Show each line of the data below in which "height" occurs.

---*---

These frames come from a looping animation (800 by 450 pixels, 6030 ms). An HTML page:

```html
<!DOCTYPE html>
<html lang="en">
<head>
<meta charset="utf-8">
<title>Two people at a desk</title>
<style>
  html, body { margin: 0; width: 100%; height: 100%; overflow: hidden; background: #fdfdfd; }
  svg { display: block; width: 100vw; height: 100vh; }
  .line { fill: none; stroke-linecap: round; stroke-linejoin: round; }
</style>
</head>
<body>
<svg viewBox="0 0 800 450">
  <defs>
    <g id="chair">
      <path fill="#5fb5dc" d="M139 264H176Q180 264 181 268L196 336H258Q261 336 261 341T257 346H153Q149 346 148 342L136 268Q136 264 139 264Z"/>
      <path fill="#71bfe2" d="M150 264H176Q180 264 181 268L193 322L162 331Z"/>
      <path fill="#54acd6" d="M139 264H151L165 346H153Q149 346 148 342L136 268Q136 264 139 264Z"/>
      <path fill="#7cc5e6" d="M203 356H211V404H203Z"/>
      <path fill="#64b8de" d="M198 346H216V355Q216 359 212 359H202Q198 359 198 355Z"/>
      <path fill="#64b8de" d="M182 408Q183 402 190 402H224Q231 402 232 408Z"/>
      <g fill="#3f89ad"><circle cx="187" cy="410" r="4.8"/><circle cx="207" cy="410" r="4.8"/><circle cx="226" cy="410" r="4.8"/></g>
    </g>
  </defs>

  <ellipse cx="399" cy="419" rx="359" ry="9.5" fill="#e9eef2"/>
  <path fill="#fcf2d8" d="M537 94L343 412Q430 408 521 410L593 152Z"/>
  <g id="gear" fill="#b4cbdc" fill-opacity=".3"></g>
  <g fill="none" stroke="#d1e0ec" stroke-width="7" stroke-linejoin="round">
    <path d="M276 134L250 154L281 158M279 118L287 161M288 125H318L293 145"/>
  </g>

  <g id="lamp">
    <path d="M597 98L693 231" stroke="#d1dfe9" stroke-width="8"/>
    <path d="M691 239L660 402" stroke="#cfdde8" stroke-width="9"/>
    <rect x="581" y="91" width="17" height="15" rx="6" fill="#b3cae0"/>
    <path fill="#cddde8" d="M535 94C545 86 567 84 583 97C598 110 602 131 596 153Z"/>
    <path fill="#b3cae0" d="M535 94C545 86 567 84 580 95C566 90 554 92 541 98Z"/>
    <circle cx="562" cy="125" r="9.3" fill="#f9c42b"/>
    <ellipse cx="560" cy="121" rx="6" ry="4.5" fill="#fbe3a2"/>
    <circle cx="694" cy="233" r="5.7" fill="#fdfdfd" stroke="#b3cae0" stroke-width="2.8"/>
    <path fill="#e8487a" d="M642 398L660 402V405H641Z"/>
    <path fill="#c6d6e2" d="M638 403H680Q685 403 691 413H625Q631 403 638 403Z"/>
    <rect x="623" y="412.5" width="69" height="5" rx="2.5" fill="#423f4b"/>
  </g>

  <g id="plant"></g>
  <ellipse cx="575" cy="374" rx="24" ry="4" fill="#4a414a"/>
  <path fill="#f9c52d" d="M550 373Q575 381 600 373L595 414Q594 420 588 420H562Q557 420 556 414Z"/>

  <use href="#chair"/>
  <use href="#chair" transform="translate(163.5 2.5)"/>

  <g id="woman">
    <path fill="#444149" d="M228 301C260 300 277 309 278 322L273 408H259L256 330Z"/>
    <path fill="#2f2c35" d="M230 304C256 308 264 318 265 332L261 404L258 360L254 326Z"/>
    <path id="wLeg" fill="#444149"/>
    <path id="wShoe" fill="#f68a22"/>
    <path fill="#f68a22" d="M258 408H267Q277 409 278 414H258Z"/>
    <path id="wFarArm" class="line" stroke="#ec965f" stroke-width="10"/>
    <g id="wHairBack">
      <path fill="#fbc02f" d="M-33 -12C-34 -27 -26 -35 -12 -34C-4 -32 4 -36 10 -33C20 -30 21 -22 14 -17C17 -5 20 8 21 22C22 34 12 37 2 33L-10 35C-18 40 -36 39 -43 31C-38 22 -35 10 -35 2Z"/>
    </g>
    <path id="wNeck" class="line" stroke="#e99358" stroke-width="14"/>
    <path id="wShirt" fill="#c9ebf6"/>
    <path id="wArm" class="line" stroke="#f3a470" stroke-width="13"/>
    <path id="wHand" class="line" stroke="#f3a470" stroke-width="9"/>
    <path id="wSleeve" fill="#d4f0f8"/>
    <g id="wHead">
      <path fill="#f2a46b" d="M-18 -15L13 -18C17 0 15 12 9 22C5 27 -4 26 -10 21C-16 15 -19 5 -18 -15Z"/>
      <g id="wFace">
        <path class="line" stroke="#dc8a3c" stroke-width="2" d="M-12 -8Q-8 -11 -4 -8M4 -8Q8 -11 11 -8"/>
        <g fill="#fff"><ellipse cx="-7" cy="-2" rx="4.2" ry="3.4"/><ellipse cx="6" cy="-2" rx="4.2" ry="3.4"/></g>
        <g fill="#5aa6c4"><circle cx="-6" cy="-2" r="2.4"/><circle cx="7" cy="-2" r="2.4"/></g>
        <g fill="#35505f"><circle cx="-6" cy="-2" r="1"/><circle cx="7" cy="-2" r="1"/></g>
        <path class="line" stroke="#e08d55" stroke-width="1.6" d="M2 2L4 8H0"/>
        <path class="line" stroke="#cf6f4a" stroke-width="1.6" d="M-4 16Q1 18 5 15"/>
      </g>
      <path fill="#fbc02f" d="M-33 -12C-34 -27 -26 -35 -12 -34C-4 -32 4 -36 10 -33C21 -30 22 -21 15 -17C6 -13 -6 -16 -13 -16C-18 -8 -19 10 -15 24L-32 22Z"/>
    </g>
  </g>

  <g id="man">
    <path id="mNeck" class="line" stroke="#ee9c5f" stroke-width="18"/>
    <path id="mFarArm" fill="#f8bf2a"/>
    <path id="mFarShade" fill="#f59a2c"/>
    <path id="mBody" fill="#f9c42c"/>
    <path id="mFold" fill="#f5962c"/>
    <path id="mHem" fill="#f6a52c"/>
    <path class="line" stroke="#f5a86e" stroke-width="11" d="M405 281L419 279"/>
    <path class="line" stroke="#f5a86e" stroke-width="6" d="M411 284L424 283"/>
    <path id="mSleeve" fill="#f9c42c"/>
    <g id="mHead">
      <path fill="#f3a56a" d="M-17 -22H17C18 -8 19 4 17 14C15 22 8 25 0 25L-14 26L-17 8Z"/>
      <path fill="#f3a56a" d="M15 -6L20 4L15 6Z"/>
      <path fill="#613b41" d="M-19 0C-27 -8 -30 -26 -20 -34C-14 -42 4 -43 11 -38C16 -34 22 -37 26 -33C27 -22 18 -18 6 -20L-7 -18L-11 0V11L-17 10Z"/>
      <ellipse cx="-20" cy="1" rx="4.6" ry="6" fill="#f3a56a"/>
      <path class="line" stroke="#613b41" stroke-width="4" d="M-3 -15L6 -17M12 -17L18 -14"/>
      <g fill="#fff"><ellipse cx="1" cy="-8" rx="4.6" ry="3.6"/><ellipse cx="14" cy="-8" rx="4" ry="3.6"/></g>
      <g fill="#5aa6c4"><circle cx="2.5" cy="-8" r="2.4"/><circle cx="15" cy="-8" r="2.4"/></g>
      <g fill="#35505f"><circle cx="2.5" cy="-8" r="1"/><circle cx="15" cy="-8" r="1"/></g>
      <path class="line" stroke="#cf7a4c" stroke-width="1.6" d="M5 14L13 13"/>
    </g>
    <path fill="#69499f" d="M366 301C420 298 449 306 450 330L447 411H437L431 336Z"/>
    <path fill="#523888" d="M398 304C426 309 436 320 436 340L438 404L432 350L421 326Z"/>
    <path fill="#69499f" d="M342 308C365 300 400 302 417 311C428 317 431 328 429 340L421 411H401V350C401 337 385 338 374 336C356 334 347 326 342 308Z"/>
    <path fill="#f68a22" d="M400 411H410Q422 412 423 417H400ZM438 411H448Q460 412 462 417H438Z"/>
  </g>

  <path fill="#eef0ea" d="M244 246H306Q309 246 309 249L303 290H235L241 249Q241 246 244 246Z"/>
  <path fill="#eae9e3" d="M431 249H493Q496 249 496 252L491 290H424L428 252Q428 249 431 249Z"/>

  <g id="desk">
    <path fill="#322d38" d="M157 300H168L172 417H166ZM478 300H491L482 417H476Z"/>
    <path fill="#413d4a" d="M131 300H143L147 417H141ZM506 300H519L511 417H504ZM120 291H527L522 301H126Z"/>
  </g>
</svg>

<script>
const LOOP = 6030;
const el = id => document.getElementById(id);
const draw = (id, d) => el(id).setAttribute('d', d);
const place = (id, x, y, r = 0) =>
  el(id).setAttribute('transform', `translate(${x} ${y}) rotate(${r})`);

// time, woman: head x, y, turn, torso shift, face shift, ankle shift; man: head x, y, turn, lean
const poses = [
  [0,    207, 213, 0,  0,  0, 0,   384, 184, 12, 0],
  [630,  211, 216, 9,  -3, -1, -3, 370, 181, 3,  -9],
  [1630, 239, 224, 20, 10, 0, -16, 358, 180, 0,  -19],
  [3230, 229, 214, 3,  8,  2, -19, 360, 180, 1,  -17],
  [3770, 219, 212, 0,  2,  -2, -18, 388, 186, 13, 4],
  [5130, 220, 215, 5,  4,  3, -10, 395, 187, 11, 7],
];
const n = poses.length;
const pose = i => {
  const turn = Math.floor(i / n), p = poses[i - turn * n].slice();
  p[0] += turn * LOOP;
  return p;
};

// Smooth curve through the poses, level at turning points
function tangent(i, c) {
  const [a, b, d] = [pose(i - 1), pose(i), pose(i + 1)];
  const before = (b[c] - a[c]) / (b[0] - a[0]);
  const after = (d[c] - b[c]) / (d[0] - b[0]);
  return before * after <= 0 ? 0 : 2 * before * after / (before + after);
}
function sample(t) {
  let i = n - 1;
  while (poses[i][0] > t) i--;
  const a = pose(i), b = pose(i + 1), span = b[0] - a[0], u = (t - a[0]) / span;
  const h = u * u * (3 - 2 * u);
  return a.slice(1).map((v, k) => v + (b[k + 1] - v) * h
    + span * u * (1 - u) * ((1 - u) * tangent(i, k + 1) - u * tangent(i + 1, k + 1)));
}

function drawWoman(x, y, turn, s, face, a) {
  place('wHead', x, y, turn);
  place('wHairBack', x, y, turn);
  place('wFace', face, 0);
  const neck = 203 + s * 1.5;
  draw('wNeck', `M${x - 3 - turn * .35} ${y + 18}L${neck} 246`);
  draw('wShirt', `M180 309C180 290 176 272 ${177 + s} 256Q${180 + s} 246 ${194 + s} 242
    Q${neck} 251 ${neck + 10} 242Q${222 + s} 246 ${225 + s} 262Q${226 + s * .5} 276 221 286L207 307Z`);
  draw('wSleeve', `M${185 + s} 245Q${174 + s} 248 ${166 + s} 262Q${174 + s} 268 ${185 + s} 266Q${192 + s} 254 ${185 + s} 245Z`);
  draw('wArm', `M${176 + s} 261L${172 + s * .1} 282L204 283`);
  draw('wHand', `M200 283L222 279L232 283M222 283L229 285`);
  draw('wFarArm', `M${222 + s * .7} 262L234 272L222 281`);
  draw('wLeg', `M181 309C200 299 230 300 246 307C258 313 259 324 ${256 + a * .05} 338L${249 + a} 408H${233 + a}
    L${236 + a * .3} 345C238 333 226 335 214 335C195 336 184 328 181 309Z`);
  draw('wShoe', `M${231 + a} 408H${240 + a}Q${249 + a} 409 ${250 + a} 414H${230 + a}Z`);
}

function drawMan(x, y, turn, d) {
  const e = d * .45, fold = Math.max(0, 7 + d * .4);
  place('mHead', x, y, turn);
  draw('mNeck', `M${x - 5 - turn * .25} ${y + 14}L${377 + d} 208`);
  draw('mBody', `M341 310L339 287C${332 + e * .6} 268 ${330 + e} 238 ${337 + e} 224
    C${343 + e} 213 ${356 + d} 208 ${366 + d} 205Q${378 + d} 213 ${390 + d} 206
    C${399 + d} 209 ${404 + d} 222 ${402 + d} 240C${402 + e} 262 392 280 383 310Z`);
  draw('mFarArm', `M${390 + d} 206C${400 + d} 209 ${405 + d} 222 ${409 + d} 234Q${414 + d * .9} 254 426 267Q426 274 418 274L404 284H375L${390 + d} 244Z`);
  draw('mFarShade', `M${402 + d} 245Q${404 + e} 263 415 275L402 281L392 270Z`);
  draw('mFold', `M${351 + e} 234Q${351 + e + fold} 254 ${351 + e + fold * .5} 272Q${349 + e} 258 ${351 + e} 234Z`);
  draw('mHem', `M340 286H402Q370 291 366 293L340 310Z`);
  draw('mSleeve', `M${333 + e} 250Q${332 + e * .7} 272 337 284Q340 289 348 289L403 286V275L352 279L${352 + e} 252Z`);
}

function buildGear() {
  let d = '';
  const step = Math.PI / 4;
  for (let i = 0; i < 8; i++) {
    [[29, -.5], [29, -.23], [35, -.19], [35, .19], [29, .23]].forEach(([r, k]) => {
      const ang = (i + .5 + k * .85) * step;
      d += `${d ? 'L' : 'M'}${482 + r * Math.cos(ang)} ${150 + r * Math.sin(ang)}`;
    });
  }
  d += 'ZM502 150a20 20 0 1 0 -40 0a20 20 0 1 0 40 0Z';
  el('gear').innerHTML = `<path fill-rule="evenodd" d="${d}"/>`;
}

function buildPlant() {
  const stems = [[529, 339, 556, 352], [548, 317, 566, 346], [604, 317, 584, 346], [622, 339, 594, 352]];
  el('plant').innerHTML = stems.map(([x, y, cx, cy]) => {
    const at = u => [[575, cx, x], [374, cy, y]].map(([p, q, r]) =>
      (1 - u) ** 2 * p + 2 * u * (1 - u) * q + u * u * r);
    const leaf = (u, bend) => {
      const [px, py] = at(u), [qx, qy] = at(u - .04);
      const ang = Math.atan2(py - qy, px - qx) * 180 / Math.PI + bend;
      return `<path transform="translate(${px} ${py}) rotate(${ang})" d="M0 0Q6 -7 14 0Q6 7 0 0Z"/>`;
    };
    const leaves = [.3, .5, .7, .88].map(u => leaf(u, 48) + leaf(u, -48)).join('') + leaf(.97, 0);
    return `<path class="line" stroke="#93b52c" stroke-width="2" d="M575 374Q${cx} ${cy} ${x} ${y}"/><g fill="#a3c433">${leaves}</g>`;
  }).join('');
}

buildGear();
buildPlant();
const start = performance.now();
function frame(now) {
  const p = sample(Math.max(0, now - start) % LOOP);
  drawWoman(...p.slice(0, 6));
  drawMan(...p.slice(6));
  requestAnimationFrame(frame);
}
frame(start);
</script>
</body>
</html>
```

---*---

§ ANSWER AREA:
  html, body { margin: 0; width: 100%; height: 100%; overflow: hidden; background: #fdfdfd; }
  svg { display: block; width: 100vw; height: 100vh; }
    <rect x="581" y="91" width="17" height="15" rx="6" fill="#b3cae0"/>
    <rect x="623" y="412.5" width="69" height="5" rx="2.5" fill="#423f4b"/>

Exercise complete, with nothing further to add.